Essays on Infinite Lifespans
to get close to that limit if we find ourselves living healthy
lives without pain or anxiety. Much of our striving for more
than that seems futile, or even counterproductive. Still, I will
argue that there is more to a good life than the Epicureans
articulated in their philosophy. That something more is
what makes it undesirable to die.
DEATH AS A DEPRIVATION OF ADDITIONAL LIFE
We could reject the Epicurean account very quickly if we
insisted that being alive, as such, is a good thing, and saw
death as a misfortune simply because it deprives us of addi-
tional life. That, however, creates more problems, since the
concept of deprivation is not straightforward. It appears to
include the idea of being denied something that it was pos-
sible to have. However, in what sense is it possible for a person
to have a longer life than (speaking without tense for the
moment) she actually does have? That question raises intrac-
table issues about determinism, fate, and free will, issues that
it seems better to avoid if we are to make any progress.
To avoid them, I want to focus more closely on the concept
of fearing death. There is a relationship between fearing some
kind of future event and acting to avoid or resist it. For exam-
ple, we try to avoid disease by inoculations, healthy diet, good
hygiene, etc. Similarly, we may avoid violence by fleeing it, or
we may use force to resist. Even if the Universe is determinis-
tic, our own actions to avoid or resist such things must surely
form part of the chain of deterministic causes. If so, actions
such as fleeing or opposing violence are rational.
Thus, whether or not determinism (or fate) prevails in the
Universe, there are many actions that we can take to avoid or
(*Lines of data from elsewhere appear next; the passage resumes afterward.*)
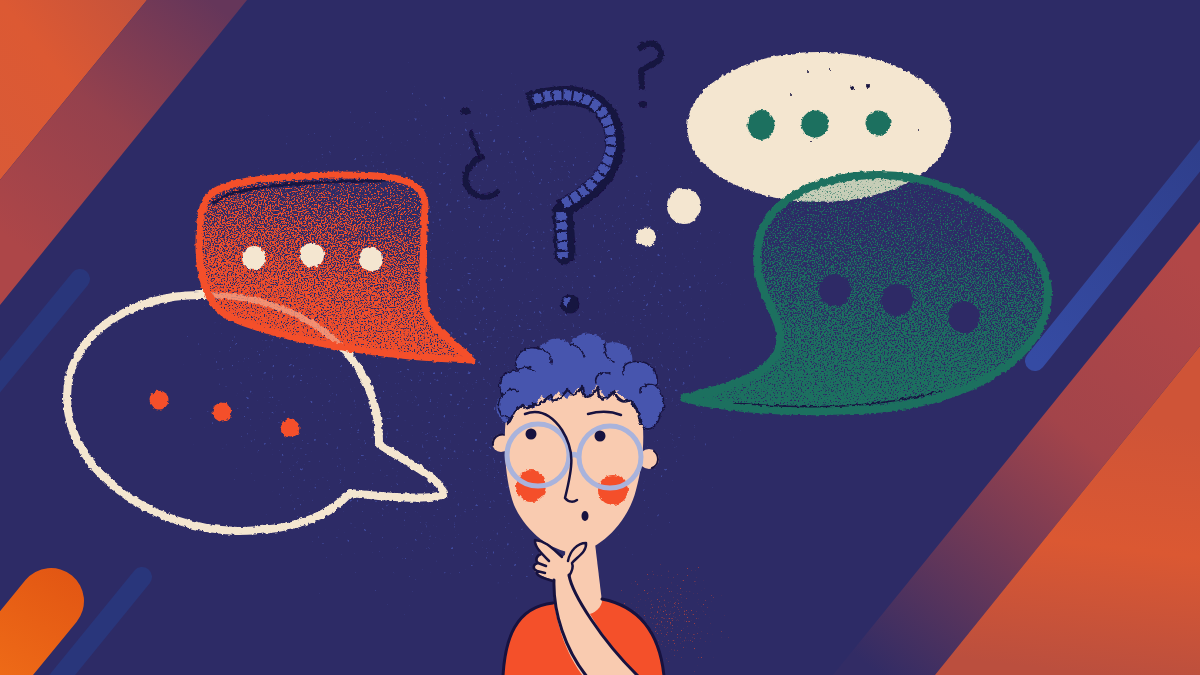
<!DOCTYPE html>
<html lang="en">
<head>
<meta charset="utf-8">
<title>Thinking it over</title>
<style>
:root {
  --night: #2d2b66;
  --ink: #17123f;
  --cream: #f4e6d0;
  --orange: #f4502a;
  --green: #1c705f;
  --blue: #4654ae;
  --skin: #f9cbb0;
  --glass: #a9b3dc;
}
html, body { margin: 0; height: 100%; overflow: hidden; background: var(--night); }
svg { display: block; width: 1200px; height: 675px; }
.ink-line { fill: none; stroke: var(--ink); stroke-width: 3; stroke-linecap: round; stroke-linejoin: round; }
.ink { fill: var(--ink); }
.cream { fill: var(--cream); }
.orange { fill: var(--orange); }
.green { fill: var(--green); }
.skin { fill: var(--skin); }
.night { fill: var(--night); }
.bar { fill: none; stroke-linecap: round; stroke-width: 20; }
.outline { fill: none; stroke-linejoin: round; stroke-linecap: round; }
</style>
</head>
<body>
<svg viewBox="0 0 1200 675" role="img" aria-label="A person with curly blue hair and round glasses thinking, surrounded by speech bubbles and question marks">
  <defs>
    <linearGradient id="corner-left" x1="0" y1="1" x2="1" y2="0">
      <stop offset="0" stop-color="#d95a37"/><stop offset=".5" stop-color="#dc5933"/><stop offset="1" stop-color="#c4523c"/>
    </linearGradient>
    <linearGradient id="band-left" gradientUnits="userSpaceOnUse" x1="10" y1="240" x2="210" y2="0">
      <stop offset="0" stop-color="#ad4648"/><stop offset=".5" stop-color="#95414d"/><stop offset="1" stop-color="#65365a"/>
    </linearGradient>
    <linearGradient id="band-right" gradientUnits="userSpaceOnUse" x1="1200" y1="270" x2="880" y2="675">
      <stop offset="0" stop-color="#b24747"/><stop offset=".4" stop-color="#a3444a"/><stop offset="1" stop-color="#322c65"/>
    </linearGradient>
    <linearGradient id="corner-right" gradientUnits="userSpaceOnUse" x1="1130" y1="420" x2="1100" y2="675">
      <stop offset="0" stop-color="#cf5437"/><stop offset=".5" stop-color="#db5832"/><stop offset="1" stop-color="#bb4f3e"/>
    </linearGradient>
    <linearGradient id="capsule" gradientUnits="userSpaceOnUse" x1="70" y1="570" x2="0" y2="675">
      <stop offset="0" stop-color="#e25613"/><stop offset="1" stop-color="#ee6a17"/>
    </linearGradient>
    <linearGradient id="bar-right" gradientUnits="userSpaceOnUse" x1="1035" y1="361" x2="1200" y2="155">
      <stop offset="0" stop-color="#354ba3"/><stop offset="1" stop-color="#2f3f8c"/>
    </linearGradient>
    <linearGradient id="fade-orange" x1=".75" y1="0" x2=".4" y2="1">
      <stop offset="0" stop-opacity=".4"/><stop offset=".3" stop-opacity=".52"/><stop offset="1" stop-opacity=".74"/>
    </linearGradient>
    <linearGradient id="fade-green" x1=".6" y1="0" x2=".45" y2="1">
      <stop offset="0" stop-opacity=".36"/><stop offset=".4" stop-opacity=".52"/><stop offset="1" stop-opacity=".72"/>
    </linearGradient>
    <radialGradient id="fade-dust">
      <stop offset="0" stop-opacity=".29"/><stop offset=".7" stop-opacity=".27"/><stop offset="1" stop-opacity=".1"/>
    </radialGradient>
    <radialGradient id="fade-spark">
      <stop offset="0" stop-opacity=".38"/><stop offset="1" stop-opacity=".2"/>
    </radialGradient>

    <filter id="rough" x="-10%" y="-10%" width="120%" height="120%">
      <feTurbulence type="fractalNoise" baseFrequency=".25" numOctaves="2" seed="3"/>
      <feDisplacementMap in="SourceGraphic" scale="4" xChannelSelector="R" yChannelSelector="G"/>
    </filter>
    <filter id="grain-orange" x="0" y="0" width="100%" height="100%" color-interpolation-filters="sRGB">
      <feTurbulence type="fractalNoise" baseFrequency=".7" numOctaves="2" seed="5"/>
      <feColorMatrix values="0 0 0 0 0 0 0 0 0 0 0 0 0 0 0 1 0 0 0 0" result="noise"/>
      <feComposite in="SourceAlpha" in2="noise" operator="arithmetic" k2="1" k3="1" k4="-1"/>
      <feComponentTransfer result="dots"><feFuncA type="linear" slope="9"/></feComponentTransfer>
      <feFlood flood-color="#ef4e2b"/>
      <feComposite in2="dots" operator="in"/>
    </filter>
    <filter id="grain-green" x="0" y="0" width="100%" height="100%" color-interpolation-filters="sRGB">
      <feTurbulence type="fractalNoise" baseFrequency=".7" numOctaves="2" seed="9"/>
      <feColorMatrix values="0 0 0 0 0 0 0 0 0 0 0 0 0 0 0 1 0 0 0 0" result="noise"/>
      <feComposite in="SourceAlpha" in2="noise" operator="arithmetic" k2="1" k3="1" k4="-1"/>
      <feComponentTransfer result="dots"><feFuncA type="linear" slope="9"/></feComponentTransfer>
      <feFlood flood-color="#1c705f"/>
      <feComposite in2="dots" operator="in"/>
    </filter>
    <filter id="dust" x="0" y="0" width="100%" height="100%" color-interpolation-filters="sRGB">
      <feTurbulence type="fractalNoise" baseFrequency=".28" numOctaves="2" seed="12"/>
      <feColorMatrix values="0 0 0 0 0 0 0 0 0 0 0 0 0 0 0 1 0 0 0 0" result="noise"/>
      <feComposite in="SourceAlpha" in2="noise" operator="arithmetic" k2="1" k3="1" k4="-1"/>
      <feComponentTransfer result="dots"><feFuncA type="linear" slope="9"/></feComponentTransfer>
      <feFlood flood-color="#4654ae" flood-opacity=".8"/>
      <feComposite in2="dots" operator="in"/>
    </filter>

    <path id="orange-shape" d="M211 194C230 178 290 176 340 175C385 175 424 176 425 205C424 240 421 285 425 306C430 328 452 340 472 360C400 358 290 344 230 317C205 305 199 275 199 245C199 220 201 203 211 194Z"/>
    <path id="green-shape" d="M684 398C735 386 772 374 780 345C784 315 757 300 757 255C758 205 810 175 880 175C965 176 1045 235 1048 290C1050 350 985 395 890 408C820 414 740 412 684 398Z"/>
    <ellipse id="cream-shape" cx="819" cy="127" rx="132" ry="75"/>
    <path id="outline-shape" d="M350 493C325 520 285 531 238 531C150 529 67 470 67 397C67 335 130 295 200 295C300 294 380 350 379 444C400 459 440 477 444 493C440 501 385 497 350 493Z"/>
    <clipPath id="in-orange"><use href="#orange-shape"/></clipPath>
    <clipPath id="in-cream"><use href="#cream-shape"/></clipPath>
  </defs>

  <rect class="night" width="1200" height="675"/>

  <g id="diagonal-bands">
    <polygon fill="url(#corner-left)" points="0,0 147,0 0,180"/>
    <polygon fill="url(#band-left)" points="147,0 247,0 0,305 0,180"/>
    <polygon fill="url(#band-right)" points="1200,222 1200,346 935,675 833,675"/>
    <polygon fill="url(#corner-right)" points="1200,346 1200,675 935,675"/>
    <path class="bar" stroke="#29367b" d="M80 279L-10 389M142 577L50 690"/>
    <path class="bar" stroke="url(#bar-right)" d="M1035 361L1210 143"/>
    <path class="bar" stroke="url(#capsule)" stroke-width="66" style="stroke-width:66" d="M51 601L-40 712"/>
  </g>

  <g id="background-dust">
    <ellipse cx="470" cy="340" rx="330" ry="310" fill="url(#fade-dust)" filter="url(#dust)"/>
    <ellipse cx="670" cy="620" rx="62" ry="64" fill="url(#fade-spark)" filter="url(#grain-orange)" opacity=".6"/>
  </g>

  <g id="outlined-bubble" filter="url(#rough)">
    <use href="#outline-shape" class="outline" stroke="var(--cream)" stroke-width="8"/>
    <g class="orange"><circle cx="159" cy="400" r="9.5"/><circle cx="222" cy="412" r="9.5"/><circle cx="290" cy="428" r="9.5"/></g>
  </g>

  <g id="orange-bubble">
    <use href="#orange-shape" class="night"/>
    <use href="#orange-shape" fill="url(#fade-orange)" filter="url(#grain-orange)"/>
    <g clip-path="url(#in-orange)"><use href="#outline-shape" class="outline" stroke="#f6a184" stroke-width="6" opacity=".8" filter="url(#rough)"/></g>
    <g filter="url(#rough)">
      <path class="ink-line" stroke-width="2" d="M214 203C232 186 300 181 385 181"/>
      <use href="#orange-shape" class="outline" stroke="var(--orange)" stroke-width="7"/>
      <g class="cream"><circle cx="254" cy="258" r="12"/><circle cx="312" cy="255" r="12"/><circle cx="371" cy="259" r="12"/></g>
    </g>
  </g>

  <g id="thought-bubble" filter="url(#rough)">
    <g class="cream">
      <use href="#cream-shape"/>
      <ellipse cx="684" cy="206" rx="17" ry="18"/>
      <ellipse cx="646" cy="237" rx="10" ry="9.5"/>
    </g>
    <g class="green"><ellipse cx="761" cy="125" rx="13.5" ry="15"/><circle cx="815" cy="124" r="13.5"/><circle cx="878" cy="123" r="12.5"/></g>
    <g class="ink"><circle cx="852" cy="88" r="2"/><circle cx="868" cy="86" r="2"/><circle cx="808" cy="72" r="1"/><circle cx="830" cy="69" r="1"/><circle cx="791" cy="95" r="1"/><circle cx="811" cy="142" r="1"/><circle cx="919" cy="130" r="1"/></g>
  </g>

  <g id="green-bubble">
    <use href="#green-shape" fill="url(#fade-green)" filter="url(#grain-green)"/>
    <g clip-path="url(#in-cream)"><use href="#green-shape" fill="#8fae97" opacity=".45"/></g>
    <g filter="url(#rough)">
      <use href="#green-shape" class="outline" stroke="var(--green)" stroke-width="8"/>
      <path class="ink-line" style="stroke-width:1.5" d="M735 403C810 410 880 408 940 391"/>
      <g class="night"><circle cx="835" cy="290" r="16"/><circle cx="897" cy="300" r="16"/><circle cx="964" cy="317" r="16"/></g>
    </g>
  </g>

  <g id="question-marks" filter="url(#rough)">
    <g class="outline">
      <path stroke="var(--ink)" stroke-width="19" stroke-linecap="butt" style="stroke-linecap:butt" d="M528 102C560 92 597 91 610 120C625 155 605 187 561 209"/>
      <path stroke="var(--ink)" stroke-width="21" d="M563 212L565 254"/>
      <path stroke="var(--blue)" stroke-width="10" style="stroke-linecap:butt" d="M532 100C560 91 595 92 607 121C620 153 602 184 563 204M561 210L563 258"/>
      <path stroke="var(--ink)" stroke-width="10" stroke-dasharray="2 8" style="stroke-linecap:butt" d="M532 100C560 91 595 92 607 121C620 153 602 184 563 204M561 210L563 258"/>
    </g>
    <circle class="ink" cx="570" cy="304" r="9.5"/>
    <path fill="var(--blue)" d="M563 302C563 297 568 296 570 298L566 308Z"/>
    <g class="outline" stroke="var(--ink)">
      <path stroke-width="6" d="M640 48C650 39 662 45 661 56C660 65 640 67 641 72L642 87"/>
      <path stroke-width="6" d="M482 157C469 163 461 176 468 188C475 199 490 199 497 192"/>
      <path stroke-width="4" d="M471 132C474 141 476 149 481 157"/>
    </g>
    <circle class="ink" cx="643" cy="104" r="4"/>
    <ellipse class="ink" cx="465" cy="111" rx="5" ry="4"/>
  </g>

  <g id="thinker">
    <g id="neck-and-shirt">
      <path class="orange" d="M503 680C505 640 515 607 553 603L582 606L602 600C640 606 661 636 665 680Z"/>
      <path class="skin" d="M566 540L594 535L602 602C599 612 590 616 580 614L562 600Z"/>
      <path class="ink-line" d="M503 676C505 640 515 607 553 603M602 599C642 607 660 637 664 676"/>
    </g>

    <g id="head">
      <circle class="skin" cx="501" cy="443" r="9"/><circle class="skin" cx="649" cy="459" r="10"/>
      <path class="ink-line" style="stroke-width:2" d="M506 435C498 433 492 438 493 445M654 451C660 456 659 465 652 468"/>
      <path class="skin" d="M510 395C502 425 503 475 514 505C526 532 550 550 573 553C600 551 628 522 636 490C645 458 646 420 637 394L575 375Z"/>
    </g>

    <g id="hair" filter="url(#rough)">
      <path fill="var(--blue)" d="M508 423C492 417 495 399 503 395C494 380 505 370 518 371C510 356 525 344 540 349C546 336 563 336 570 344C576 330 600 330 605 344C618 338 635 348 632 362C648 358 661 372 656 386C667 396 664 411 660 414C659 428 647 433 640 424C640 413 634 402 628 402L616 390L607 400L597 385L588 397L578 388L567 399L558 391L550 401L541 396L534 408L523 405C513 409 514 419 508 423Z"/>
      <path class="ink-line" style="stroke-width:2.5" d="M508 423C513 419 512 410 523 405C526 411 531 408 534 403C538 409 545 399 551 395C551 407 562 397 568 389C571 400 579 392 583 386C583 403 592 397 598 387C598 406 609 398 614 391C617 400 626 404 628 400C637 404 638 414 641 424"/>
      <path class="ink-line" style="stroke-width:1.5" d="M503 395C506 389 513 388 518 391M518 371C522 366 530 366 535 371M540 349C548 350 552 357 551 363M570 344C577 345 583 350 584 357M605 344C603 352 607 360 614 362M632 362C624 363 621 369 624 375M656 386C648 382 640 386 640 392M611 374C601 370 594 376 596 383M510 418C499 418 494 405 503 395C494 380 505 370 518 371C510 356 525 344 540 349M632 362C648 358 661 372 656 386C667 396 664 411 660 414C659 426 649 432 643 427"/>
    </g>

    <g id="face">
      <g class="orange" filter="url(#rough)"><ellipse cx="531" cy="486" rx="15" ry="16"/><ellipse cx="613" cy="490" rx="15" ry="15"/></g>
      <g fill="none" stroke="var(--glass)" stroke-width="5">
        <circle cx="538" cy="455" r="31"/><circle cx="610" cy="457" r="31"/>
        <path d="M569 457Q574 452 579 457"/>
      </g>
      <circle class="ink" cx="531" cy="434" r="5.5"/><circle class="ink" cx="600" cy="436" r="5.5"/>
      <path class="ink-line" style="stroke-width:2.5" d="M525 414C541 408 553 417 562 430C575 451 573 466 565 498C569 503 574 502 577 500M588 414C599 411 611 411 621 415"/>
      <ellipse class="ink" cx="585" cy="516" rx="3.5" ry="5"/>
    </g>

    <g id="arm">
      <path class="skin" d="M553 576C552 610 562 650 586 680L642 680C612 650 586 615 570 572Z"/>
      <path class="skin" d="M535 540C545 541 553 549 562 557C569 553 573 543 586 543C586 552 577 557 572 563C573 572 568 580 555 581C545 577 536 575 533 569L540 554Z"/>
      <path class="ink-line" d="M554 580C553 612 565 650 588 678M569 575C572 594 602 641 638 676"/>
      <path class="ink-line" style="stroke-width:2.5" d="M549 561C541 553 534 546 535 540C546 541 553 549 562 557M541 554C536 556 535 560 538 563C533 564 532 569 537 571C535 575 542 578 553 581M538 563L546 566M537 571L545 573M568 561C570 551 577 543 586 543C587 552 577 557 572 563C574 568 571 573 569 576"/>
    </g>
  </g>
</svg>
</body>
</html>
resist events that would otherwise be the death of us. If addi-
tional life is a good thing, it is rational to take such actions.